Collected data:

◇ ◇ ◇

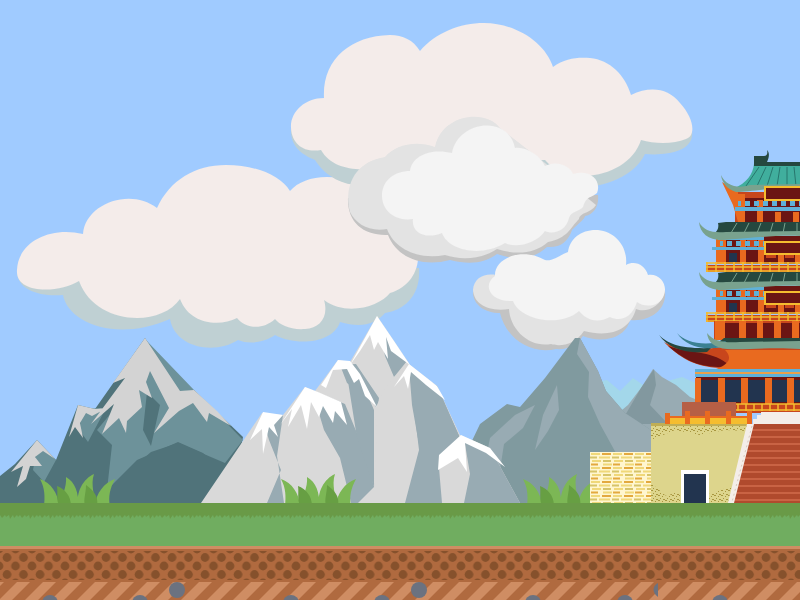
<!DOCTYPE html>
<html lang="en">
<head>
<meta charset="utf-8">
<title>Pagoda and mountain landscape</title>
<style>
:root{--sky:#a0cbff;--cloud-warm:#f4ecea;--cloud-warm-shade:#bfd0d3;--cloud:#f4f4f4;--cloud-mid:#e3e3e3;--cloud-dark:#c3c3c3;
--slate:#50737a;--slate-light:#6d929a;--snow-grey:#d3d3d3;--rock:#d9d9d9;--rock-shade:#98abb3;--far:#809a9f;--haze:#a3d7ea;
--grass:#70ad60;--grass-dark:#699a47;--leaf:#7cb755;--leaf-dark:#679f43;--soil:#b06a3f;--soil-dark:#86512c;--soil-light:#cf8d63;--pebble:#6b7280;
--red:#c8461c;--orange:#e96a1f;--maroon:#6b1513;--gold:#f5bd2f;--jade:#40ae9d;--pine:#25483f;--sage:#79a28e;--blue:#5fb1d9;--navy:#22344f;--sand:#ddd58c}
html,body{margin:0;height:100%;overflow:hidden}
svg{display:block;width:800px;height:600px;background:var(--sky)}
.warm{fill:var(--cloud-warm)}.warm-shade{fill:var(--cloud-warm-shade)}
.cloud{fill:var(--cloud)}.cloud-mid{fill:var(--cloud-mid)}.cloud-dark{fill:var(--cloud-dark)}
.slate{fill:var(--slate)}.slate-light{fill:var(--slate-light)}.snow-grey{fill:var(--snow-grey)}
.rock{fill:var(--rock)}.rock-shade{fill:var(--rock-shade)}.snow{fill:#fff}.far{fill:var(--far)}.haze{fill:var(--haze)}
.grass{fill:var(--grass)}.grass-dark{fill:var(--grass-dark)}.leaf{fill:var(--leaf)}.leaf-dark{fill:var(--leaf-dark)}
.soil{fill:var(--soil)}.soil-dark{fill:var(--soil-dark)}.soil-light{fill:var(--soil-light)}.pebble{fill:var(--pebble)}
.red{fill:var(--red)}.orange{fill:var(--orange)}.maroon{fill:var(--maroon)}.gold{fill:var(--gold)}.jade{fill:var(--jade)}
.pine{fill:var(--pine)}.sage{fill:var(--sage)}.blue{fill:var(--blue)}.navy{fill:var(--navy)}.sand{fill:var(--sand)}
.sign{fill:var(--maroon);stroke:var(--gold);stroke-width:2}
.ridge{fill:none;stroke:var(--sage);stroke-width:1}
.tile-line{fill:none;stroke:#27766d;stroke-width:1}
.rail{fill:none;stroke:var(--gold);stroke-width:1.5}
</style>
</head>
<body>
<svg viewBox="0 0 800 600" role="img" aria-label="Mountains under clouds with a pagoda on a stone base">
<defs>
<pattern id="soil-dots" width="16.5" height="17" x="-1" y="549" patternUnits="userSpaceOnUse"><circle class="soil-dark" cx="8" cy="8.5" r="4.4"/><path class="soil-dark" d="M0 -4.4a4.4 4.4 0 0 1 0 8.8zM16.5 -4.4a4.4 4.4 0 0 0 0 8.8zM0 12.6a4.4 4.4 0 0 1 0 8.8zM16.5 12.6a4.4 4.4 0 0 0 0 8.8z"/></pattern>
<pattern id="soil-stripes" width="26" height="18" y="582" patternUnits="userSpaceOnUse"><path class="soil-light" d="M17 0H30L12 18H-1zM-9 0H4L-14 18H-27zM43 0H56L38 18H25z"/></pattern>
<pattern id="grass-blades" width="20" height="10" y="513" patternUnits="userSpaceOnUse"><path class="grass-dark" d="M0 0H20V2L18 4 17 2 14 5 13 2 10 6 9 2 6 4 5 2 2 5 0 2z"/></pattern>
<pattern id="bricks" width="22" height="14" x="590" y="452" patternUnits="userSpaceOnUse"><path fill="#fff6cf" d="M0 0H22V14H0z"/><path fill="#f0d879" d="M1 1H10V3H1zM9 4.500H20V6.500H9zM2 8H11V10H2zM13 11.500H22V13.500H13z"/><path fill="#e3a93f" d="M12 1H21V3H12zM1 11.500H8V13.500H1z"/><path fill="#d6c46a" d="M0 4.500H7V6.500H0zM13 8H21V10H13z"/></pattern>
<pattern id="speckle" width="7" height="5" patternUnits="userSpaceOnUse"><path fill="#a8963f" d="M0 0H2V1H0zM4 1H5V2H4zM2 3H3V4H2zM5 4H7V5H5z"/></pattern>
<pattern id="steps" width="8" height="7" y="424" patternUnits="userSpaceOnUse"><path fill="#b04a2d" d="M0 0H8V7H0z"/><path fill="#c96344" d="M0 5H8V7H0z"/></pattern>
<pattern id="brackets" width="9" height="6" x="736" patternUnits="userSpaceOnUse"><path class="blue" d="M0 0H5V6H0z"/></pattern>
<g id="tuft">
<path class="leaf" d="M0 0C5 9 5 18 4 27H19C18 14 11 4 0 0zM75 0C70 9 68 18 70 27H55C56 14 64 4 75 0z"/>
<path class="leaf" d="M26 -2C27 9 21 17 21 27H38C39 14 35 3 26 -2zM54 -5C43 0 36 13 38 27H53C56 15 50 7 54 -5z"/>
<path class="leaf-dark" d="M17 7C18 14 16 20 19 27H31C31 17 25 10 17 7zM46 6C46 15 43 20 45 27H57C59 17 53 11 46 6z"/>
</g>
<g id="pagoda-tier">
<path class="maroon" d="M722 236H800V264H722z"/>
<path class="orange" d="M716 236H726V264H716zM740 236H746V264H740zM758 236H764V264H758zM778 255H784V264H778zM795 255H800V264H795z"/>
<path class="red" d="M747 239H757V249H747zM766 255H776V258H766zM785 255H794V258H785z"/>
<path class="navy" d="M729 253H737V262H729z"/>
<path class="blue" d="M712 247H764V250H712zM718 237H764V240H718z"/>
<path fill="url(#brackets)" d="M720 241H764V246H720z"/>
<path class="sign" d="M765 242H802V254H765z"/>
<path class="red" d="M706 265H800V272H706z"/>
<path class="rail" d="M706 263H800M706 267H800M706 271H800M707 262V272M716 262V272M725 262V272M734 262V272M743 262V272M752 262V272M761 262V272M770 262V272M779 262V272M788 262V272M797 262V272"/>
<path class="pine" d="M726 222H800V234H714C718 231 719 227 718 223z"/>
<path class="ridge" d="M737 223L731 233M749 223L744 233M761 223L757 233M773 223L770 233M785 223L783 233M797 223V233"/>
<path class="sage" d="M699 222C704 231 712 233 726 232L800 231V236C770 235 745 239 722 240C708 240 700 233 699 222z"/>
</g>
</defs>

<g id="clouds">
<path class="warm-shade" d="M17 271C17 290 40 297 63 295C68 322 115 343 170 319C175 348 215 355 238 340C250 345 265 342 275 335C295 346 333 344 340 322C360 328 375 325 385 313C405 310 421 295 419 268z"/>
<path class="warm" d="M17 270C18 242 50 226 83 234C85 204 130 187 157 208C170 180 195 165 226 165C255 165 280 175 290 191C302 177 330 172 355 183L418 250C420 270 410 287 390 293C380 306 347 317 324 300C329 317 320 328 305 329C290 330 280 325 275 319C262 331 245 328 237 318C220 327 190 325 180 299C160 328 95 325 79 281C60 293 15 295 17 270z"/>
<path class="warm-shade" d="M291 128C290 145 300 154 315 160C325 176 345 188 365 184L540 182C580 195 630 185 645 154C665 156 695 152 692 131z"/>
<path class="warm" d="M324 98C322 60 350 36 390 35C403 35 413 40 420 51C435 33 460 23 484 23C515 23 545 42 553 67C565 58 578 57 590 58C610 60 625 75 631 95C650 86 668 88 680 103C693 117 697 135 686 139C674 144 655 144 641 140C634 162 610 175 585 176C570 177 555 172 545 160L400 163C370 172 335 174 321 150C305 153 292 145 291 128C290 112 305 98 324 98z"/>
<path class="cloud-dark" d="M348 198C347 222 363 236 388 235C396 256 420 268 450 260C470 265 485 263 497 254C520 262 535 258 547 247C560 248 568 242 572 230C580 222 584 220 585 216C595 214 599 205 598 195z"/>
<path class="cloud-mid" d="M350 212C344 190 352 162 385 157C395 145 415 140 435 147C442 113 487 109 500 128L545 163L596 205C590 214 580 212 579 219C570 228 568 238 548 242C535 254 515 255 497 249C480 260 460 260 445 255C420 260 395 250 387 229C369 232 356 224 350 212z"/>
<path class="cloud" d="M382 196C382 180 395 171 410 171C412 155 432 148 452 153C458 121 508 114 515 148C525 146 540 155 545 166C555 160 570 165 573 174C590 169 602 180 597 193C590 199 587 195 583 207C579 212 571 211 569 218C566 231 553 235 545 231C535 245 515 248 505 243C480 258 448 250 442 233C425 240 411 232 413 219C395 222 382 210 382 196z"/>
<path class="cloud-dark" d="M473 292C473 305 485 313 500 313C506 338 530 355 556 349C568 350 577 345 583 336C600 343 625 340 630 320C650 322 667 310 665 291z"/>
<path class="cloud-mid" d="M473 290C474 278 484 273 496 275L664 292C661 308 645 313 636 309C630 330 610 338 584 331C575 345 560 347 551 344C530 348 510 330 509 309C488 312 474 304 473 290z"/>
<path class="cloud" d="M495 276C494 258 522 247 545 260C552 262 560 255 568 252C570 238 582 229 598 230C616 232 628 247 626 265C635 260 645 265 648 275C660 273 668 285 664 295C660 307 645 308 637 302C632 318 620 322 610 317C595 325 585 318 579 311C560 328 520 320 513 301C490 302 482 285 495 276z"/>
</g>

<g id="far-range">
<path class="haze" d="M590 383L607 380 620 391 633 378 646 387 682 377 700 385V420H600z"/>
<path class="rock-shade" d="M610 420L628 405 641 388 653 369 662 377 676 385 690 397 705 403V503H610z"/>
<path fill="#82989f" d="M641 388L654 369 656 385 650 405 668 424H620z"/>
<path class="far" d="M470 503V445L480 424 507 404 520 407 545 378 575 338H580L598 371 606 391 625 413 651 430V503z"/>
<path class="rock-shade" d="M580 338L598 371 606 391 625 413 651 430V503H625L617 455 600 424 588 397 589 372 577 354z"/>
<path class="rock-shade" d="M490 438L515 415 535 405 523 428 504 444 500 470 486 458zM543 415L557 385 559 410 548 431 535 450z"/>
</g>

<g id="slate-mountain">
<path class="slate" d="M0 503V476L15 464 37 440 56 460 78 405 95 409 145 338 180 392 194 390 243 437 230 503z"/>
<path class="slate-light" d="M145 339L194 390 243 440 225 463 178 443 151 452 107 490 112 445 97 430 126 395zM81 409L106 408 88 442 80 431zM38 443L56 460 44 482 33 470z"/>
<path class="slate" d="M108 489L137 460 178 442 203 453 222 470V503H104zM147 392L160 405 151 446 143 430z"/>
<path class="snow-grey" d="M145 338L180 391 194 390 217 411 231 426 209 413 207 422 193 403 179 411 154 433 169 408 150 371 146 382 152 398 139 390 142 407 127 421 126 433 119 418 102 434 114 404 91 424 125 378 113 383zM78 405L95 409 107 408 92 416 86 413 80 423 83 438 75 427 69 437zM37 440L55 459 43 451 35 457 42 466 30 466 26 479 17 487 23 466 11 472z"/>
</g>

<g id="snow-mountain">
<path class="rock" d="M201 503L262 413 283 415 305 387 315 391 338 360 350 362 377 316 410 365 437 386 460 435 490 448 520 503z"/>
<path class="rock-shade" d="M262 417L283 415 277 456 284 503H267L281 470 269 440zM312 390L345 404 366 455 374 487 389 420 409 369 437 386 460 438 438 464 440 503H351L340 458 324 430zM340 365L356 364 379 398 376 420 366 397 347 383zM378 318L407 361 394 377 385 356zM464 438L490 448 520 503H464L470 474z"/>
<path class="rock" d="M357 372L376 407 384 390 394 377 409 367 412 405 420 450 406 503H358L374 487 377 425z"/>
<path class="rock-shade" d="M409 367L437 386 460 438 439 468 442 503H405L419 450zM347 375L361 380 374 410 374 487 357 438z"/>
<path class="snow" d="M377 316L394 341 410 365 391 351 386 337 388 359 378 342 374 350 370 335 360 351 350 365zM338 360L350 361 360 374 377 407 365 396 359 379 354 383 347 369 333 370 326 388 321 385zM305 387L318 392 341 402 347 425 335 411 333 423 323 406 319 417 311 402 307 429 301 405 288 427 292 409 280 425zM263 412L283 415 274 425 278 437 269 427 263 454 262 429 250 440zM409 364L437 386 445 400 426 385 411 372 408 389 404 376 394 387zM461 435L490 448 505 467 486 453 465 443 467 472 458 458 438 470 439 455z"/>
</g>

<g id="pagoda">
<path class="red" d="M735 192H800V224H735z"/>
<path class="maroon" d="M742 198H800V222H742z"/>
<path class="orange" d="M722 182L738 192V222L733 205zM738 194H745V222H738zM757 200H763V222H757zM775 212H781V222H775zM793 212H799V222H793z"/>
<path class="blue" d="M735 207H800V211H735z"/>
<path fill="url(#brackets)" d="M738 201H800V206H738z"/>
<path class="jade" d="M754 164H800V189H733C747 183 753 174 754 164z"/>
<path class="tile-line" d="M759 167L746 186M766 167L757 186M773 167L767 186M780 167L777 186M787 167V186M794 167L796 186"/>
<path class="pine" d="M754 156H764C767 156 768 153 767 150C770 153 769 158 767 162H800V166H754z"/>
<path class="sage" d="M721 175C726 186 738 189 750 185L800 184V188C770 187 750 192 736 192C727 189 722 183 721 175z"/>
<path class="sign" d="M765 187H802V200H765z"/>
<use href="#pagoda-tier" y="50"/>
<use href="#pagoda-tier"/>
<path class="red" d="M714 321H800V340H714z"/>
<path class="maroon" d="M725 323H800V339H725z"/>
<path class="orange" d="M715 321H725V340H715zM739 321H746V340H739zM757 321H763V340H757zM774 321H781V340H774zM792 321H799V340H792z"/>
<path class="red" d="M664 342C690 356 715 346 735 346H800V368H720C695 367 680 358 664 342z"/>
<path class="maroon" d="M668 346C690 354 714 350 730 366C702 370 684 360 668 346z"/>
<path class="orange" d="M725 350H800V369H716C732 363 731 356 725 350z"/>
<path class="pine" d="M659 335C668 344 681 349 711 348L707 352C685 354 668 348 659 335zM724 338H800V346H708C715 344 721 341 724 338z"/>
<path fill="#3b8192" d="M677 333C686 343 703 346 726 341L722 347C701 351 685 345 677 333z"/>
<path class="sage" d="M707 333C714 342 725 343 740 342L800 341V349C770 347 748 350 727 349C714 348 708 342 707 333z"/>
<path class="maroon" d="M696 369H800V408H696z"/>
<path class="blue" d="M695 369H800V377H695z"/>
<path fill="#e9a04b" d="M695 372H800V374H695z"/>
<path class="navy" d="M701 380H800V402H701z"/>
<path class="orange" d="M695 378H701V404H695zM718 378H725V404H718zM741 378H748V404H741zM765 378H772V404H765zM787 378H794V404H787z"/>
<path fill="#b65f45" d="M682 402H736V416H682z"/>
<path class="red" d="M736 404H800V413H736z"/>
<path class="rail" d="M736 404H800M736 410H800M738 404V411M746 404V411M754 404V411M762 404V411M770 404V411M778 404V411M786 404V411M794 404V411"/>
</g>

<g id="stone-base">
<path fill="url(#bricks)" d="M590 452H652V503H590z"/>
<path class="sand" d="M651 424H760V503H651z"/>
<path fill="url(#speckle)" d="M651 424H750L748 431 725 430 700 435 675 430 651 440zM651 483L666 496 680 491V503H651zM709 494L732 486 728 503H709z"/>
<path fill="#c0ae55" d="M651 423H752V426H651z"/>
<path class="gold" d="M666 418H752V424H666z"/>
<path class="orange" d="M665 413H670V424H665zM685 411H690V424H685zM705 411H710V424H705zM726 411H731V424H726zM747 411H752V424H747zM670 416H748V418H670z"/>
<path fill="#fff" d="M681 470H709V503H681z"/>
<path class="navy" d="M684 474H706V503H684z"/>
<path fill="url(#steps)" d="M752 424H800V503H732z"/>
<path fill="#f4eee9" d="M747 424H754L734 503H728zM753 424V419H757V415H761V412H800V424z"/>
<path fill="none" stroke="#d8c8bd" stroke-dasharray="2 3" d="M752 426L732 502"/>
</g>

<g id="plants">
<use href="#tuft" x="40" y="479"/>
<use href="#tuft" x="281" y="479"/>
<svg x="520" y="470" width="70" height="34"><use href="#tuft" x="3" y="9"/></svg>
</g>

<g id="ground">
<path class="grass" d="M0 503H800V547H0z"/>
<path class="grass-dark" d="M0 503H800V513H0z"/>
<path fill="url(#grass-blades)" d="M0 513H800V523H0z"/>
<path class="soil" d="M0 546H800V600H0z"/>
<path class="soil-light" d="M0 546H800V549H0z"/>
<path fill="url(#soil-dots)" d="M0 551H800V580H0z"/>
<path fill="url(#soil-stripes)" d="M0 582H800V600H0z"/>
<g class="pebble"><circle cx="177" cy="590" r="8"/><circle cx="419" cy="590" r="8"/><path d="M658 583C652 586 652 593 658 597z"/><circle cx="50" cy="603" r="8"/><circle cx="140" cy="603" r="8"/><circle cx="291" cy="603" r="8"/><circle cx="382" cy="603" r="8"/><circle cx="533" cy="603" r="8"/><circle cx="625" cy="603" r="8"/><circle cx="720" cy="603" r="8"/></g>
</g>
</svg>
</body>
</html>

◇ ◇ ◇

## Goal of the exercise
For each line in the data that contains the string "stone", give a copy of that line.

## Answer section
<svg viewBox="0 0 800 600" role="img" aria-label="Mountains under clouds with a pagoda on a stone base">
<g id="stone-base">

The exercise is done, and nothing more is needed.